In 2010, the 24-year-old Zhicheng “Alvin” Jiang—the grandson of former Chinese president and Communist Party leader Jiang Zemin—had just graduated from Harvard with a bachelor’s degree in economics, and was working in Goldman Sachs’ private equity unit in Hong Kong. Less than a year later, he assembled an all-star team of former Lenovo CFO Mary Ma and former executive director of Ping An insurance group Louis Cheung—adding up to a combined 50 years of experience in the business—to set up Boyu Investment Advisory Co, a Hong Kong-based private equity fund. Today, as Stephen Aldred and Irene Jay Liu of Reuters lay out in an extensive special report, little Alvin, also known as “Featherhead”, is landing the biggest deals in China —one of Boyu’s investors is Asia’s richest person Li Ka-Shing—and very likely making a whole bunch of cold hard cash in the process. While not making any official conclusions (especially since practically all its subjects declined to comment on the issue), the report begs the question: How much of this success can be traced back to Alvin’s government hookups?
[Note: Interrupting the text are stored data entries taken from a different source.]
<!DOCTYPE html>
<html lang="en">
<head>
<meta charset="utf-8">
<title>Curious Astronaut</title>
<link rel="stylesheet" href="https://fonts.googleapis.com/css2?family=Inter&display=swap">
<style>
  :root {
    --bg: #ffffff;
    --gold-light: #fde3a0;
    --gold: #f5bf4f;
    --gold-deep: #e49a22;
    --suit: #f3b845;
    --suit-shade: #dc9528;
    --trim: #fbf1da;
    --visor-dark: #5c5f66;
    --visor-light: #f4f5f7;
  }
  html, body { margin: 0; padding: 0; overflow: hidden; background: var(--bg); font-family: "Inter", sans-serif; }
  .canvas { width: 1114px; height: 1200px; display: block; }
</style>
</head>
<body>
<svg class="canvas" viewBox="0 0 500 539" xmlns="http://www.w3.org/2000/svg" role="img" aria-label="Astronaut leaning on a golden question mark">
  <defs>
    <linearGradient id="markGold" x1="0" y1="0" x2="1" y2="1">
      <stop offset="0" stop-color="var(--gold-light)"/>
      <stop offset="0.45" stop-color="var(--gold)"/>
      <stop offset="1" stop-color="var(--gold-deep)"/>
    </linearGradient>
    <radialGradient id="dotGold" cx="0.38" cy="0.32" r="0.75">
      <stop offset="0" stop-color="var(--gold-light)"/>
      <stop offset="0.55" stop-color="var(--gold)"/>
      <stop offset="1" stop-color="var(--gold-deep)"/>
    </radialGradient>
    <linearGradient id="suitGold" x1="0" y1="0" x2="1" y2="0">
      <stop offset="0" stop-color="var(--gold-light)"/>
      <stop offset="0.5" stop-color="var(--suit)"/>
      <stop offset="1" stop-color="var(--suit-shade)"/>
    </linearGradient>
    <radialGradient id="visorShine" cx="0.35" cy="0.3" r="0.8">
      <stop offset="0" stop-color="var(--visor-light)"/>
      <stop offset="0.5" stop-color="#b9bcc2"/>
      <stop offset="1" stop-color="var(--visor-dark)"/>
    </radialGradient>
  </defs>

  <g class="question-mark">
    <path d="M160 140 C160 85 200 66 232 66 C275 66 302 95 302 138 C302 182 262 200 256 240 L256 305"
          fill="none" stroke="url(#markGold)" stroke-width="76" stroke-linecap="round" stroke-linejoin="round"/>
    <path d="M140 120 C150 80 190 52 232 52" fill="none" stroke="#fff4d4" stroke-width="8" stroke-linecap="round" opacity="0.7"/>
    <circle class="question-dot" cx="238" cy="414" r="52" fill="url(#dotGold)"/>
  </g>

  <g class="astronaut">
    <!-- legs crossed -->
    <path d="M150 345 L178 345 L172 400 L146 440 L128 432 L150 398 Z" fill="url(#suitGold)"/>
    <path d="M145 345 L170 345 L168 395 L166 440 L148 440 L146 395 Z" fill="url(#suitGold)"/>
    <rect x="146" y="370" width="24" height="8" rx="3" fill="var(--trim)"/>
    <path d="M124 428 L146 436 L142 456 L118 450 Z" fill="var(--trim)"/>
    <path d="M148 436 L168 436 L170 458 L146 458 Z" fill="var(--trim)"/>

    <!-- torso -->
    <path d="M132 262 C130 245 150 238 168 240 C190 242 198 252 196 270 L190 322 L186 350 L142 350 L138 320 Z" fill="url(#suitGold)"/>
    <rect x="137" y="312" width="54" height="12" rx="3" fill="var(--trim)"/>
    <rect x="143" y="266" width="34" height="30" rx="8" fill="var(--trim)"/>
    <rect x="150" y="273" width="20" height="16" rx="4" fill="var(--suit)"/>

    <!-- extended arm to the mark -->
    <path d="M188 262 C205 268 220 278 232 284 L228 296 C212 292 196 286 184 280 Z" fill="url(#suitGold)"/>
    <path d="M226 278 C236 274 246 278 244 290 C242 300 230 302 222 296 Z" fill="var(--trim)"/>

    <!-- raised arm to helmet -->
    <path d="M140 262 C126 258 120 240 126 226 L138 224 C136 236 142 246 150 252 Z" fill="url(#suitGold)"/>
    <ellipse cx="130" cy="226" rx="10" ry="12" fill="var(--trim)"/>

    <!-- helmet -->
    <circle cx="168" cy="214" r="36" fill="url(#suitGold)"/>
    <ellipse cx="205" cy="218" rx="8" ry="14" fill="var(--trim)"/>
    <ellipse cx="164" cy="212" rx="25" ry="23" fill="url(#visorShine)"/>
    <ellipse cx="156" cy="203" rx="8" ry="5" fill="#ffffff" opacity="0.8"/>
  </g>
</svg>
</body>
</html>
Not even five years old, Boyu is already set to rake in enormous piles of RMB with two impending IPOs: First, they’ve got their hands on e-commerce giant Alibaba Group Holding Ltd, whose opening in the third-quarter of this year on one of the New York exchanges is predicted to exceed Facebook’s $16 billion IPO in 2012; second, there is China Cinda Asset Management Co., which was created in 1999 to buy up bad debt from China’s state-owned banks.
Boyu’s history of returns right off the tails of its founding is comprised of the kind of stuff private equity managers dream of: In mid-2011, Boyu made an $80 million investment in exchange for a 40 percent stake of Sunshine Duty Free, which is responsible for all the duty-free shops in Beijing and Shanghai’s international airports. Less than three years later, there are bankers that estimate Sunshine’s value at $1.6 billion, indicating a quadrupled rate of return in an industry where, as Reuters points out, “earning a multiple of two times over five years is considered a success.”
Jiang Zemin (L) and his son Jiang Mianheng
The report also points out the role that Featherhead’s Grandpapa has historically played in the Duty Free industry.The head of Sunshine is a Chinese-American by the name of Fred Kiang, a businessman who allegedly has close ties with the Jiang family. In 1999, Kiang founded Sunrise just as the Chinese central government under Jiang Zemin opened up the operation of Duty Free shops to international bidders at the brand-new Pudong International Airport: Sunshine, coincidentally, was one of three companies selected to do business at this airport. A year later, despite the passing of a measure that restricted further foreign ownership and transferred all control of airport duty free shops (except in Shanghai) to state-owned China Duty Free, Sunshine was granted “special approval” by the State Council: In 2012, Sunshine cashed in a cool $1.08 billion in revenue, and the world keeps on spinning..
The report does stress: “Whether the young private equity executive actually uses his personal connections in the way investors attribute to him remains unclear. There is no evidence that Jiang Zemin had a role in helping Boyu win a part in the Sunrise deal or in any other transaction.” In fact, Featherhead’s friends attest that there is more to him than his connects, arguing that some of his negotiation strategies stem directly from the (brief) time he spent at Goldman Sachs: “Many people from his background would not bother to do that,” they say.
With Xi Jinping’s anti-corruption crusade showing no signs of waning, certain investors have indicated wariness about doing business with princelings like Alvin: One European investor mentioned their firm being “pretty equally divided” on the issue, saying that “I oppose it, but many of my colleagues are for it. I see princeling funds as a double-edged sword.”
For a more detailed and quantitative layout of Alvin’s work with the Boyu Investment Advisory Co., check out the Reuters report here.
By Alex Stevens
[Images via Reuters // Want China Times]